9. Strive for balance between synchronous and asynchronous communication
The balance between synchronous and asynchronous communication is hard. For important feedback and brainstorming, face time can sometimes be better. Async however is very important when you’re trying to get into a state of flow and do the deep work. Many remote workers will say async is how they manage to get their work done and some remote companies are asynchronous by default. There are many ways of doing async, from email to messaging, forums and comments. You just have to pick the tools and the ratio that work best for you and your team.
10. Encourage company traditions
It’s easy to celebrate events and set up traditions when people see each other every day in the office, but there are things you can also do as a remote team. Some ideas include celebrating birthdays, organizing hackathons and other challenges, going on company and team offsite retreats. Also, don’t forget to celebrate company successes.
11. Have a virtual water cooler

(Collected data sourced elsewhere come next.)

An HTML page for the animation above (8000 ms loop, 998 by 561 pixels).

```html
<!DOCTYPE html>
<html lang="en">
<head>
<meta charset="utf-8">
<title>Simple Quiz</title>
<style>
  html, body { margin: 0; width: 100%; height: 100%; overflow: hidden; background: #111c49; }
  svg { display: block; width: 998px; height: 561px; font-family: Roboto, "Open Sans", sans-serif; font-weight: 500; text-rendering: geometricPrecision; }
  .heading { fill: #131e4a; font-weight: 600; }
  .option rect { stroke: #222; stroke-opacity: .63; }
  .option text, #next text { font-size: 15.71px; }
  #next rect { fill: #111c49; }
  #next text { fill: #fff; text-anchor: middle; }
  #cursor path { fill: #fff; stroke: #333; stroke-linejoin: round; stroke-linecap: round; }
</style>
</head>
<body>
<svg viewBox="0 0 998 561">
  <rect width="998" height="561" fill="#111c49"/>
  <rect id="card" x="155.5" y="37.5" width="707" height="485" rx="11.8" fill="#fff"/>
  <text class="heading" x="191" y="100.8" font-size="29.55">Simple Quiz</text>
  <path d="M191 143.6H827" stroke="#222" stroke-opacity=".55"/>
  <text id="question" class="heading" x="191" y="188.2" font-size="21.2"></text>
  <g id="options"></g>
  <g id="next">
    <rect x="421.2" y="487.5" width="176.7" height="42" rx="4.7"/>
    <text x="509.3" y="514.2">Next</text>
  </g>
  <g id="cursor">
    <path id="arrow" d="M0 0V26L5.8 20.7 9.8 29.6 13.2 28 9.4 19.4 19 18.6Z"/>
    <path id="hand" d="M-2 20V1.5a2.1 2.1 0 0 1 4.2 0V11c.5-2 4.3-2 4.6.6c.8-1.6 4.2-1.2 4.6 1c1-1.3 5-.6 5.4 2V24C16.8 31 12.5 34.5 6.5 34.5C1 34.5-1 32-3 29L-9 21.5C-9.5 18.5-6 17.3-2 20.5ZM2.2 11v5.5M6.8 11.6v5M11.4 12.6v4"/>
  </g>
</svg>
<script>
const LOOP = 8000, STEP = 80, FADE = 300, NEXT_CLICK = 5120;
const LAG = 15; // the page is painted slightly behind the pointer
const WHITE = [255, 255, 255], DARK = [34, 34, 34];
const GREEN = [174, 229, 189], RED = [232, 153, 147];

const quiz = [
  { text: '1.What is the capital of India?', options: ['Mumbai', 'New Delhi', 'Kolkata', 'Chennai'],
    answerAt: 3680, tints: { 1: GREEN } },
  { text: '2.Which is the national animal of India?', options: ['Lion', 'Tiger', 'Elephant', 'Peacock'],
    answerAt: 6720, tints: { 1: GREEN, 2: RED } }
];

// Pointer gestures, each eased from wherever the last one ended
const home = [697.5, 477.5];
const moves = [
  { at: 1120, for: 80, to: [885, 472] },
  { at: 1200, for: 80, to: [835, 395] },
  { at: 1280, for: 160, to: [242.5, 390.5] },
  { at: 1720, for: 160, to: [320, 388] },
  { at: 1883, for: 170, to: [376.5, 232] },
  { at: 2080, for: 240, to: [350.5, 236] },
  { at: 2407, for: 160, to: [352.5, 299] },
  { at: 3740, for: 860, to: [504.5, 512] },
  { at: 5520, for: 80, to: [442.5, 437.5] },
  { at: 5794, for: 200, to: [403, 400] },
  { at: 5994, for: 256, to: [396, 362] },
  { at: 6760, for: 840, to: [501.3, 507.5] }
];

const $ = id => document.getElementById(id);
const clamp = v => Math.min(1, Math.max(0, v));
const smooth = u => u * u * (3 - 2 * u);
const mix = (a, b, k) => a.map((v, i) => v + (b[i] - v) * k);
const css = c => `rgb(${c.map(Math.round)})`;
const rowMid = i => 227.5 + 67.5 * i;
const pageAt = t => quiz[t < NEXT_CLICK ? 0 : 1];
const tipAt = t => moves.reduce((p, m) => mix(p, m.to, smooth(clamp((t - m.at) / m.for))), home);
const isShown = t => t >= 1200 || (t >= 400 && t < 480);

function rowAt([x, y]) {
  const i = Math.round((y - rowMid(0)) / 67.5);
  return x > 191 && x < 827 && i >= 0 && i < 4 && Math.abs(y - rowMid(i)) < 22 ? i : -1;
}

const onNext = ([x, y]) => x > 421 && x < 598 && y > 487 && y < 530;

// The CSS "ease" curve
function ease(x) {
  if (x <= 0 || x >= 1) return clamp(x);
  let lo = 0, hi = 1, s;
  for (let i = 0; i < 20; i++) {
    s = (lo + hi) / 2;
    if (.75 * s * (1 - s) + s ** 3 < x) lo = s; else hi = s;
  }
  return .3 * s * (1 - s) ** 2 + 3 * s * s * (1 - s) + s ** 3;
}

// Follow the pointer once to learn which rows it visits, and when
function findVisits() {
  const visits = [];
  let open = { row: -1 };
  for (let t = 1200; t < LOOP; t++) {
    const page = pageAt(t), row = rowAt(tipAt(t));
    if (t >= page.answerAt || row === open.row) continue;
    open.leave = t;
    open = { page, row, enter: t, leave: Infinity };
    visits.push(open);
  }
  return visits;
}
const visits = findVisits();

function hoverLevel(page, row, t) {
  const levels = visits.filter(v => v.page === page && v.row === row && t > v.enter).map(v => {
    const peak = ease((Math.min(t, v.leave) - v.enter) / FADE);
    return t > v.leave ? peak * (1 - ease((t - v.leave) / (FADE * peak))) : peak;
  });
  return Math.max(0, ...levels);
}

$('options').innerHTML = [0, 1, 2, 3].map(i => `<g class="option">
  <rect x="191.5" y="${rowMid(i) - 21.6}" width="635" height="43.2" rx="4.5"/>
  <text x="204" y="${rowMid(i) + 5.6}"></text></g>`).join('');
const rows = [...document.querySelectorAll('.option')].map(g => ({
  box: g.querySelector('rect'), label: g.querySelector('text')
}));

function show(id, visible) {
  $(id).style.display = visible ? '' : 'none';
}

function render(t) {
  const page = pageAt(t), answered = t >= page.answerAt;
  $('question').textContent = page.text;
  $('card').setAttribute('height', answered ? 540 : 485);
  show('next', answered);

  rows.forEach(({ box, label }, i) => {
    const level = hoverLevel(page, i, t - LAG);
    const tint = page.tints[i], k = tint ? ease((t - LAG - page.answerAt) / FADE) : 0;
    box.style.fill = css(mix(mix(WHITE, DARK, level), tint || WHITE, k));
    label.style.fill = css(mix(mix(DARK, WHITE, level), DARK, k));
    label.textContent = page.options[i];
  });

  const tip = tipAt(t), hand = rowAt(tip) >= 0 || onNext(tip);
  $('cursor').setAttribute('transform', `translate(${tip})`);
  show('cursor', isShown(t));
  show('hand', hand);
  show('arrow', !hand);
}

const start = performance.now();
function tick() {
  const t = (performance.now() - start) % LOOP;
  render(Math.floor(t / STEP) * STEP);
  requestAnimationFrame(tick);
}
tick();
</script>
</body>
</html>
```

When you’re working in a virtual environment, you may end up talking only about work. It’s also easy to forget taking breaks. However, informal chats that go beyond work are essential for building rapport, keeping healthy, energized and productive. Don’t be afraid to use emoticons and gifs to convey emotion.
Donut is a great Slack extension that randomly pairs people from different teams. They’re then encouraged to chat about their lives and get to know each other better.

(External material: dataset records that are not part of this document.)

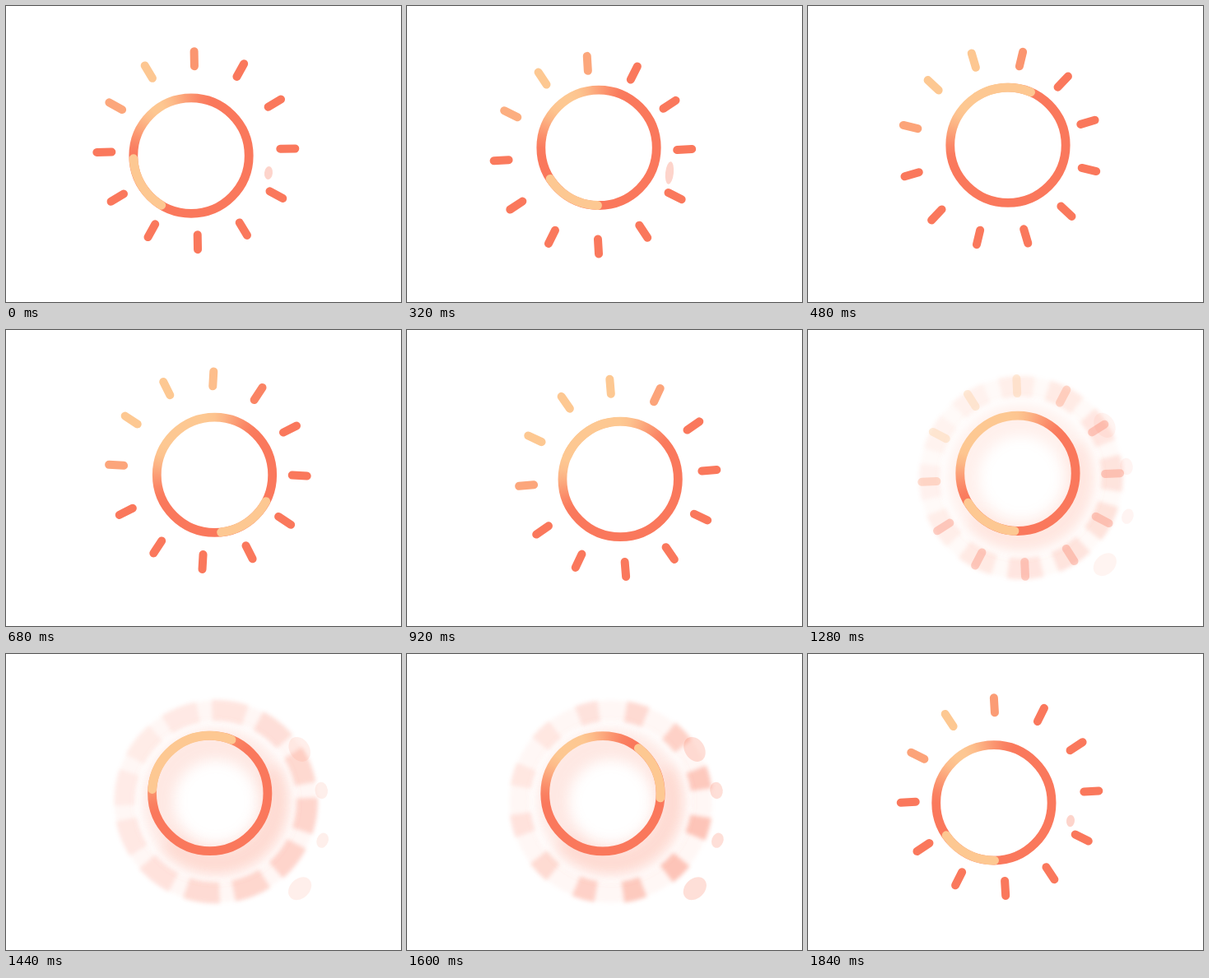
An HTML page with a canvas that plays this animation: 480x360 px, repeating every 1880 ms.

```html
<!DOCTYPE html>
<html lang="en">
<head>
<meta charset="utf-8">
<title>Swaying sun</title>
<style>
  html, body { margin: 0; width: 100%; height: 100%; overflow: hidden; background: #fff; }
  canvas { display: block; }
</style>
</head>
<body>
<canvas id="stage" width="480" height="360"></canvas>
<script>
const ctx = document.getElementById('stage').getContext('2d');
const LOOP = 1880, STEP = 40, LAG = 160;
const CORAL = [250, 120, 92], PEACH = [253, 200, 146];

const rad = deg => deg * Math.PI / 180;
const clock = deg => rad(deg - 90);
const cosDeg = deg => Math.cos(rad(deg));
const ramp = (v, a, b) => Math.min(1, Math.max(0, (v - a) / (b - a)));
const smooth = x => x * x * (3 - 2 * x);
const mix = (a, b, m) => a + (b - a) * m;
const rgba = (c, a = 1) => `rgba(${c.map(Math.round)},${a})`;

// Looping sum of cosines; each [amplitude, lag] pair is the next harmonic.
const wave = (t, ...pairs) => pairs.reduce((sum, [amp, lag], i) =>
  sum + amp * Math.cos((i + 1) * 2 * Math.PI * (t - lag) / LOOP), 0);

const swayX = t => 244 + wave(t, [-17.5, 60], [-2, 60]);
const swayY = t => 175.7 + wave(t, [-1.2, -183], [6.2, 34], [1.8, 71]);

// The rays trail the ring along the same figure of eight.
function pose(t) {
  const blur = ramp(t, 1200, 1320) * (1 - ramp(t, 1640, 1760));
  return {
    blur,
    settle: ramp(t, 1440, 1600),
    ringX: swayX(t),
    ringY: swayY(t),
    raysX: swayX(t - LAG),
    raysY: mix(swayY(t - LAG) + .7, 179.5, blur),
    spin: 150 * t / LOOP + 7.5 + wave(t, [-8, 180], [-2, 30]),
    arc: 1440 * t / LOOP + 307 + wave(t, [-44.7, -139], [-20, 0], [-8, 0]),
    glow: 46 + wave(t, [-17, 60])
  };
}

// Peach at the upper left, coral on the far side
function tint(deg, glow) {
  const off = Math.abs(((deg - 325) % 360 + 540) % 360 - 180);
  const m = 1 - smooth(ramp(off, glow - 28, glow + 28));
  return CORAL.map((c, i) => mix(c, PEACH[i], m));
}

function strokeArc(x, y, r, from, to, width, style, cap = 'butt') {
  ctx.beginPath();
  ctx.arc(x, y, r, clock(from), clock(to));
  ctx.lineWidth = width;
  ctx.strokeStyle = style;
  ctx.lineCap = cap;
  ctx.stroke();
}

function smudge(x, y, rx, ry, tilt, alpha) {
  ctx.beginPath();
  ctx.ellipse(x, y, rx, ry, rad(tilt), 0, 2 * Math.PI);
  ctx.fillStyle = rgba(CORAL, alpha);
  ctx.fill();
}

function drawRays(p) {
  ctx.lineWidth = 10;
  ctx.lineCap = 'round';
  for (let i = 0; i < 12; i++) {
    const deg = p.spin + i * 30, a = clock(deg);
    const c = Math.cos(a), s = Math.sin(a);
    ctx.beginPath();
    ctx.moveTo(p.raysX + 102.5 * c, p.raysY + 102.5 * s);
    ctx.lineTo(p.raysX + 120.5 * c, p.raysY + 120.5 * s);
    ctx.strokeStyle = rgba(tint(deg, p.glow));
    ctx.stroke();
  }
}

function drawHaze({ raysX: x, raysY: y, spin, settle }) {
  ctx.filter = 'blur(8px)';
  strokeArc(x, y, 70, 0, 360, 38, rgba(CORAL, .17));
  strokeArc(x, y, 76, 60, 230, 28, rgba(CORAL, .12));
  ctx.filter = 'blur(2.5px)';
  strokeArc(x, y, 111, 0, 360, 24, rgba(CORAL, .06));
  const half = mix(10.5, 6.5, settle);
  for (let i = 0; i < 12; i++) {
    const deg = spin + i * 30;
    const alpha = mix(.27, .4, settle) * (.65 - .35 * cosDeg(deg - 300));
    strokeArc(x, y, 111, deg - half, deg + half, 26, rgba(CORAL, alpha));
  }
  ctx.filter = 'none';
  // Crumbs thrown off along the right side
  for (let k = 0; k < 4; k++) {
    const deg = 58 + 26 * k, r = 120 + 9 * k, size = 12 + 4 * Math.cos(2 * k);
    smudge(x + r * Math.cos(clock(deg)), y + r * Math.sin(clock(deg)),
      .75 * size, size, deg - 90, mix(.12, .24, settle));
  }
}

function drawRing({ ringX: x, ringY: y, arc, glow }, t) {
  const sweep = ctx.createConicGradient(clock(0), x, y);
  for (let i = 0; i <= 36; i++) sweep.addColorStop(i / 36, rgba(tint(i * 10, glow)));
  strokeArc(x, y, 70.2, 0, 360, 10.8, sweep);
  const half = 28 + 26 * ramp(t, 1320, 1440) * (1 - ramp(t, 1440, 1560));
  strokeArc(x, y, 70.2, arc - half, arc + half, 10.8, rgba(PEACH), 'round');
}

// A faint fleck beside the rays, growing across the loop seam
function drawFleck(t) {
  const age = t > LOOP / 2 ? t - LOOP : t;
  if (age >= -100 && age < 440) smudge(319, 203, 5, 8 + .018 * age, 6, .32);
}

function draw(now) {
  const t = Math.floor(now % LOOP / STEP) * STEP;
  const p = pose(t);
  ctx.globalAlpha = 1;
  ctx.fillStyle = '#fff';
  ctx.fillRect(0, 0, 480, 360);
  drawFleck(t);
  ctx.globalAlpha = p.blur;
  if (p.blur > 0) drawHaze(p);
  ctx.globalAlpha = 1 - p.blur;
  drawRays(p);
  ctx.globalAlpha = 1;
  drawRing(p, t);
}

function tick() {
  draw(performance.now());
  requestAnimationFrame(tick);
}
tick();
</script>
</body>
</html>
```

12. Provide and collect regular feedback
Critical feedback should be delivered face to face as much as possible. This way you can also see all the non-verbal cues, which are not visible via chat or email. A good rule of thumb is that if a chat escalates or is taking too long, it might be worth doing a video call instead. Trusting the team and assuming miscommunication (not bad intentions) are good principles to live by.
Collecting anonymous feedback is a great way to measure team happiness and also to see what may be improved across the board.

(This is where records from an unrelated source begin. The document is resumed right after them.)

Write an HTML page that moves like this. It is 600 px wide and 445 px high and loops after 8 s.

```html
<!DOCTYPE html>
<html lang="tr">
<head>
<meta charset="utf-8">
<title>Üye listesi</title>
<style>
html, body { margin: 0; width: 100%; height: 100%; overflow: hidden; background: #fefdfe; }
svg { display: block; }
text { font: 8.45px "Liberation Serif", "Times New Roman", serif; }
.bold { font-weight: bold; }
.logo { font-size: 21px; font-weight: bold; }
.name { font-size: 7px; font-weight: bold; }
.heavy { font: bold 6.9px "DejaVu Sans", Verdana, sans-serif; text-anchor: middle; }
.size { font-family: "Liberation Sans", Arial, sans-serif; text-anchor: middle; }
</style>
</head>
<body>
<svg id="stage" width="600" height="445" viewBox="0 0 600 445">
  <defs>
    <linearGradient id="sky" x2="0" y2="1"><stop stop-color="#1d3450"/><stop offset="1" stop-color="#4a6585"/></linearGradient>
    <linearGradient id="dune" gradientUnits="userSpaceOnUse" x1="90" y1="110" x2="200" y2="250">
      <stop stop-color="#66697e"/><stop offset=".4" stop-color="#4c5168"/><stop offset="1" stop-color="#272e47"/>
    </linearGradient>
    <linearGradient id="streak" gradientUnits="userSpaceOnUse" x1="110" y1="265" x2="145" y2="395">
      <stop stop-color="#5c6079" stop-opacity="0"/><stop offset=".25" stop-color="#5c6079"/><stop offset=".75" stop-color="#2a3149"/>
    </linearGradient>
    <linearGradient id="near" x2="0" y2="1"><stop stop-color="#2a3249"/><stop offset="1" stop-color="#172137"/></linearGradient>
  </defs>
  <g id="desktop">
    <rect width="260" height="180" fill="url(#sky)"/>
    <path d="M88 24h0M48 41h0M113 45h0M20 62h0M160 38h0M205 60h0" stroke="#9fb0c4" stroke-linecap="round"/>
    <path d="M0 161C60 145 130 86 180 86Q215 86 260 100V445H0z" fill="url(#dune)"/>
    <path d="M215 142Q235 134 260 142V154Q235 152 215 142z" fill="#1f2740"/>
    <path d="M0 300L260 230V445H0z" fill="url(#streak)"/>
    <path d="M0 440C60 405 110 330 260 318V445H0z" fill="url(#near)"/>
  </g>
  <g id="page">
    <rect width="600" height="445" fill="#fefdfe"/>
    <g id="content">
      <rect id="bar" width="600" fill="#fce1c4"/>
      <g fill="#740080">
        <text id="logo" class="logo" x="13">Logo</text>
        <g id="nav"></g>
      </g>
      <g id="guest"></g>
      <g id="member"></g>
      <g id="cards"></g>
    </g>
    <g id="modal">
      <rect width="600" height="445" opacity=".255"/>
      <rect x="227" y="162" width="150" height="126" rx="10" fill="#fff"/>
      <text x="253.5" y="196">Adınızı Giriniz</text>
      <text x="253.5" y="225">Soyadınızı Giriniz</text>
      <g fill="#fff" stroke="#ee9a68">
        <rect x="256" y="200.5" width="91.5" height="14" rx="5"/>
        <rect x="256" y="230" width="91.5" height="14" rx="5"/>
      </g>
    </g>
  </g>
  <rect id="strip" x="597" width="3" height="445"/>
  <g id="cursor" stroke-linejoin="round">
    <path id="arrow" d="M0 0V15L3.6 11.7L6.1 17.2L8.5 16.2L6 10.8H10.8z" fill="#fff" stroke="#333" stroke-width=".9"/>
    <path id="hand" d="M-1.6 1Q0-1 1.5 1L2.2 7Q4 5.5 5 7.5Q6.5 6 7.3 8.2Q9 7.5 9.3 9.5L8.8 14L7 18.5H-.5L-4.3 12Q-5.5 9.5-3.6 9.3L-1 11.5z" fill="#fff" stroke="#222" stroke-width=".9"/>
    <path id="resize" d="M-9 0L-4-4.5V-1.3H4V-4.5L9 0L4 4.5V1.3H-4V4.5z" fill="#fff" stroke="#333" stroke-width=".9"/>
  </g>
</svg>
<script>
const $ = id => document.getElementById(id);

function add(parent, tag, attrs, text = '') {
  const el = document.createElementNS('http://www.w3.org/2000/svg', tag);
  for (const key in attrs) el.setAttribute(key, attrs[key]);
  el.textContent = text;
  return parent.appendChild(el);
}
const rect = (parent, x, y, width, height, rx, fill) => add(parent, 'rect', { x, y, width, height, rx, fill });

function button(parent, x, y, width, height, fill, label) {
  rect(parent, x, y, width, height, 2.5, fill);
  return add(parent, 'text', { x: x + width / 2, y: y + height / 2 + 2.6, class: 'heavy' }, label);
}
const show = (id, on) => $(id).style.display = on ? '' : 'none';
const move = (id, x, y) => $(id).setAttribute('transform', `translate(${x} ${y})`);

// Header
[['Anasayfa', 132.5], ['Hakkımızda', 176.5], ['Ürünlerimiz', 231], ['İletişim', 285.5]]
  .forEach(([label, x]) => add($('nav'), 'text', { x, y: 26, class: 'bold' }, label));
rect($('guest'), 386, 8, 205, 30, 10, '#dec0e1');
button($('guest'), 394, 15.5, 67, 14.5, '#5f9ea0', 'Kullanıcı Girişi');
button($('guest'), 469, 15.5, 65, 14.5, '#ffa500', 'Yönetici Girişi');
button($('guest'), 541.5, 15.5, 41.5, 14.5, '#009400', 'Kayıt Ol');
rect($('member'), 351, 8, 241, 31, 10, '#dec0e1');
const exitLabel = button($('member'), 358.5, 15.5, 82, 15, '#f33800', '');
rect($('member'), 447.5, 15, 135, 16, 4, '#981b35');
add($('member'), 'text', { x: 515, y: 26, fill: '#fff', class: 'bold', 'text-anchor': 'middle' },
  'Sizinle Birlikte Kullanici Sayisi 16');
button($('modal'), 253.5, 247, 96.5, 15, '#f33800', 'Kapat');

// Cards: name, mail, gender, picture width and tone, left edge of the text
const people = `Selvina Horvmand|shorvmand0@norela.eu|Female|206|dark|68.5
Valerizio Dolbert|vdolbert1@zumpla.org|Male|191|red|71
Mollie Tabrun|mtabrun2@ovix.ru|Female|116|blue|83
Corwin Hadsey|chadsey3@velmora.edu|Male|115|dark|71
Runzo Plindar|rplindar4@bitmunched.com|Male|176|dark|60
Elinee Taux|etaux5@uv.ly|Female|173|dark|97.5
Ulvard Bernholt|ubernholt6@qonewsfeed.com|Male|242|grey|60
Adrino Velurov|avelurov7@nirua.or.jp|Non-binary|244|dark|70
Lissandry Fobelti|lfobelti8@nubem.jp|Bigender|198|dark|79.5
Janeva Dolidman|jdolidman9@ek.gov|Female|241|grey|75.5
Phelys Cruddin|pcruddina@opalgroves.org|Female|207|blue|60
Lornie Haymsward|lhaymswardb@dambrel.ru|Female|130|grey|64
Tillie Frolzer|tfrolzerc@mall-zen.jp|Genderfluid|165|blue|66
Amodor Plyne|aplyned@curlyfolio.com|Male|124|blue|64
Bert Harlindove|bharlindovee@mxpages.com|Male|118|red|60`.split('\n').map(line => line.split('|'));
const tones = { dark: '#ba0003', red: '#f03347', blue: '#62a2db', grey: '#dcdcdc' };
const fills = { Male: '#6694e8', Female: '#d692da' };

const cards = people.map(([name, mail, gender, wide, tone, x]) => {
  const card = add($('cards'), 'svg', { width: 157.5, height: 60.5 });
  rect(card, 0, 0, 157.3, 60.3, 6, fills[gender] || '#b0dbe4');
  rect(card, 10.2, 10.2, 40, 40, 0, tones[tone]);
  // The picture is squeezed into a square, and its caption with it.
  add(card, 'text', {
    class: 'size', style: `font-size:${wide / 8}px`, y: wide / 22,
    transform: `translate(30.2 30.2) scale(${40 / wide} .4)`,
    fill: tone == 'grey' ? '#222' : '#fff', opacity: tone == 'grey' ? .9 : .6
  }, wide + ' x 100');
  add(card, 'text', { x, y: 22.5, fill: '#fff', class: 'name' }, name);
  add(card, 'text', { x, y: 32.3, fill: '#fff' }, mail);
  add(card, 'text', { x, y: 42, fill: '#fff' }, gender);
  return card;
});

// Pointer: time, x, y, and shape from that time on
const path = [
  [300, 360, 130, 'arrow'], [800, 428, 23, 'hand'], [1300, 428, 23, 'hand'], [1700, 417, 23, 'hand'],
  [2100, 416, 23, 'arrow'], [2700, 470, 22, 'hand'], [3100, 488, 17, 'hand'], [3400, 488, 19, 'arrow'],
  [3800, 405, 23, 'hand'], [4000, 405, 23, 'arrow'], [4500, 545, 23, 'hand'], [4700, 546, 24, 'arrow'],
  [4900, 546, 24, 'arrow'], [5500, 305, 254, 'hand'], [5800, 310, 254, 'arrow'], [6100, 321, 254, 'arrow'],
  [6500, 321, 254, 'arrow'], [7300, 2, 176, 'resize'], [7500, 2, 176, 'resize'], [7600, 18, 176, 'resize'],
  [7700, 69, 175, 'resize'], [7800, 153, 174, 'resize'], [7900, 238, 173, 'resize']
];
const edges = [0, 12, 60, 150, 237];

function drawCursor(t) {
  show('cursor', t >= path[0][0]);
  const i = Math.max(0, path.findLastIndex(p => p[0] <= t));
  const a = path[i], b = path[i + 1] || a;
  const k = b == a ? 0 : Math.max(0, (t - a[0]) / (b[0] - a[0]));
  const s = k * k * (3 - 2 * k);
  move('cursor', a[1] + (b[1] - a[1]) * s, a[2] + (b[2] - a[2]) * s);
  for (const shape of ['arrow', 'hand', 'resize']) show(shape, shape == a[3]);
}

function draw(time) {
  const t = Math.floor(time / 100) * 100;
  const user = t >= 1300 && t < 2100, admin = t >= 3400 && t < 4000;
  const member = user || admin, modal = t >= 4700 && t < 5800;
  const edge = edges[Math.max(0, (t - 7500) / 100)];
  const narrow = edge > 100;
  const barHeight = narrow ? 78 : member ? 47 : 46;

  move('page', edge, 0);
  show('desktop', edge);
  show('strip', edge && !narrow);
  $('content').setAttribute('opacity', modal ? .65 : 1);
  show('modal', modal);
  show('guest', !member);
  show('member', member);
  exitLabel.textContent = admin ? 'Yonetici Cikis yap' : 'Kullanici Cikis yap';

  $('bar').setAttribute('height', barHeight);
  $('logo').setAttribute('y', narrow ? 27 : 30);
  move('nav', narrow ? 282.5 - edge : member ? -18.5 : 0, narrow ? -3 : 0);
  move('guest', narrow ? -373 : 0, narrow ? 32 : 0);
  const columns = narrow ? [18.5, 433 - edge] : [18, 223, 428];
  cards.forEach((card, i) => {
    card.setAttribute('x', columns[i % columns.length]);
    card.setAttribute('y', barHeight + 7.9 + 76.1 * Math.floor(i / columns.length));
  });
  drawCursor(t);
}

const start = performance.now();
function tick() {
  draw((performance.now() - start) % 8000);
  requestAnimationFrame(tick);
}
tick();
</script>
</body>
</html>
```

13. Do one on ones
Leading your team in a remote culture requires a lot of pro-activity. Since impromptu conversations are less likely to happen, it’s important to schedule regular one on ones with the team. You should try not to turn one on ones into status updates though. Having a shared online agenda can help with keeping the conversations on track. Creating a list of actionable items at the end can help follow through with the points discussed.
14. Measure performance
In a remote setting, people may spend much of their time wondering whether they’re actually doing a good job, particularly if they worked in a traditional setting before. Productivity can’t be measured in the number of hours spent in the office, so it’s important to focus on setting objectives and measuring results. Metrics, coupled with the team’s feedback and one on ones should provide the context for improving performance. Note this should not be measurement for measurement’s sake. The outcome should not be adding numbers to a spreadsheet, but finding ways as a servant leader to recognise your team and to help it grow further.
15. Invest in the mental well-being of your team
Without an office to go to every day, people may end up feeling disconnected. On top of that, Impostor Syndrome might start creeping in. IS is the feeling that we don’t deserve what we’ve earned and that others will expose us as frauds. It’s particularly an issue with remote work, were people don’t get to see you at your desk everyday.
Keeping a record of accomplishments and providing/receiving timely feedback can help. Coworking spaces or professional networks can be great places to meet like minded people and have more face to face interactions. Many companies offer a coworking stipend.
Most remote employees have the liberty to organize their time according to their needs, which is one of the main perks. But that can also easily backfire if the team stay connected 24/7. Companies should encourage breaks, work/life balance and discourage overtime. Dogs might also be a good idea 🙂
As technology evolves, the way we think about work is being transformed and we’re bound to have more companies challenging the status quo and adopting a remote-first culture. We’d love to hear your thoughts.